There are 720,000 registered refugees in Lebanon, 520,000 in Jordan, 464,000 in Turkey and 200,000 in Iraq, according to UNHCR data, though the real numbers could be far higher.
With most of the refugees living within local communities rather than camps, everything from food and water supplies to education and health services are under massive strain, while the labour market has gone askew and prices have climbed fast.
"This is the humanitarian spillover of the political and military violence taking place in Syria," said Jordanian minister Judeh.
"The magnitude of this humanitarian crisis has proven to be beyond the ability of any country to deal with," he added, while Iraq's Zebari said numbers were certain to snowball in the absence of "durable, political solutions".
Lebanon's Faour said his country was committed to host and protect Syrians, despite the heavy burden, a message echoed by his counterparts.
"The response of the international community to this crisis is frustrating. It's frustrating on the humanitarian level. It's frustrating on the political level," Faour said.
The number of people flooding out of Syria has risen after the regime's alleged use of chemical weapons against civilians and fears of Western military action.
"We are at another threshold," said Davutoglu of Turkey.
"If this violence against civilians continues like before and there is no international reaction to it, we are scared that all neighbouring countries will be facing much bigger numbers of refugees," he warned.
"These are the numbers, but these are human beings.

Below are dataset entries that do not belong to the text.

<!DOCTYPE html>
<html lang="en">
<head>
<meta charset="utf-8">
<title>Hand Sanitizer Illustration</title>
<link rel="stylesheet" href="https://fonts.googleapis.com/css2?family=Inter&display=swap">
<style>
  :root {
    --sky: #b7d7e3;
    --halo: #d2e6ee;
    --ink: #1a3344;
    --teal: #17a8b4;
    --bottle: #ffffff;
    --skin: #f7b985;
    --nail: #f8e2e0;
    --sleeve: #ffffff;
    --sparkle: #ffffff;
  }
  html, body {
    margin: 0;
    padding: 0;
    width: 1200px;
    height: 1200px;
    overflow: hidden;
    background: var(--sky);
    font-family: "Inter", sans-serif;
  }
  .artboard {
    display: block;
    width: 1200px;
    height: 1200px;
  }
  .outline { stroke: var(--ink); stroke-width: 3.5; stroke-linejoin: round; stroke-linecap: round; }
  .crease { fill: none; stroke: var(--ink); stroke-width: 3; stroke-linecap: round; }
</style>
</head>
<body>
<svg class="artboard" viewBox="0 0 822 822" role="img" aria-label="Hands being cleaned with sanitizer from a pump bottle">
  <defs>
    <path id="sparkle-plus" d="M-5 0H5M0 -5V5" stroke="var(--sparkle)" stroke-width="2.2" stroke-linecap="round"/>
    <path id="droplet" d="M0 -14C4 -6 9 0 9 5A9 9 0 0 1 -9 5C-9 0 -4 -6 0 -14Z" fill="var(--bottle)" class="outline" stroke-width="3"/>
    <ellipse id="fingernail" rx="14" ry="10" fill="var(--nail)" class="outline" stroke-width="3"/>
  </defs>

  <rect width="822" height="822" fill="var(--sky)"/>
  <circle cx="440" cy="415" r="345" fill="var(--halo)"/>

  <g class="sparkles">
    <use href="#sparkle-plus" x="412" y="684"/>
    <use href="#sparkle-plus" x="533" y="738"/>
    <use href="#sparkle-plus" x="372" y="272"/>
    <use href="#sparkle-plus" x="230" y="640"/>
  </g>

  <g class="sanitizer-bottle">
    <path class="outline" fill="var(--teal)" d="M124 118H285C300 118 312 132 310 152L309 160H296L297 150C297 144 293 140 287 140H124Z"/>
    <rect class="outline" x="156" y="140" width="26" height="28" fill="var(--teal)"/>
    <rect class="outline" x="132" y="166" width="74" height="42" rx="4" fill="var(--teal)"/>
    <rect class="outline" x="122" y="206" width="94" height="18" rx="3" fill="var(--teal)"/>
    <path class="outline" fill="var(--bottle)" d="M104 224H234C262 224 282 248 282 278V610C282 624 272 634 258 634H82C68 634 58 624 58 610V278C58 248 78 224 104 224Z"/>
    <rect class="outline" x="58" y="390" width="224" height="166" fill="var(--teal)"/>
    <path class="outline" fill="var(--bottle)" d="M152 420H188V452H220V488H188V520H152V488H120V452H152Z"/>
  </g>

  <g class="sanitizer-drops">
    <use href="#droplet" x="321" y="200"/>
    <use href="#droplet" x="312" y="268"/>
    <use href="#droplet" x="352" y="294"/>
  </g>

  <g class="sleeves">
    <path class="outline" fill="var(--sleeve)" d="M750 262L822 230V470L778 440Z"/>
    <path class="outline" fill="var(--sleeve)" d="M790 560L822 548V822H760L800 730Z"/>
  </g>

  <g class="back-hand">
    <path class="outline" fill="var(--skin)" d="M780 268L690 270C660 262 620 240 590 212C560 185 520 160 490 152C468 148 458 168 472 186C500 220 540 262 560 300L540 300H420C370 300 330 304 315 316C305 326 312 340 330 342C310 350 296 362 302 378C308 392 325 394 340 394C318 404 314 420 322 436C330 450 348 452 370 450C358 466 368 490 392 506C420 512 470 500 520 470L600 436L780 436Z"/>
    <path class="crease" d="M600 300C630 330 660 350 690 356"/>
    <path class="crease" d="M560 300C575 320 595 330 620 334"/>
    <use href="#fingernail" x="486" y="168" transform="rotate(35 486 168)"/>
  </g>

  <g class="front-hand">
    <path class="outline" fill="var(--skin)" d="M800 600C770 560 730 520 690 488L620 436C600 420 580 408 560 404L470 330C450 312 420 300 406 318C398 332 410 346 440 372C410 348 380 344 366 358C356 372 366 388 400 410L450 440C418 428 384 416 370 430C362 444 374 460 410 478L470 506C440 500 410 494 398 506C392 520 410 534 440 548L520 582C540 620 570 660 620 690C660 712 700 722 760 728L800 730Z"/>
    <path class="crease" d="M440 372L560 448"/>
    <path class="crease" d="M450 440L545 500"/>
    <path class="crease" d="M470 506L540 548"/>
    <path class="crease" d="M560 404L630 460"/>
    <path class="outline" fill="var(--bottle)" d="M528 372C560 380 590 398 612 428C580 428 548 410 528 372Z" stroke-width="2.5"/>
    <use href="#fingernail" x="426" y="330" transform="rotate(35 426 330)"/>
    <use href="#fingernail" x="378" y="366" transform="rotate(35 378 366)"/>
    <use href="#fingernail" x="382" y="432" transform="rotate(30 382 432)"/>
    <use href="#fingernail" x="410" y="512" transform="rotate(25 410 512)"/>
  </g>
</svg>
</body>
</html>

We are all human beings. This is the cry of humanity. Enough is enough!"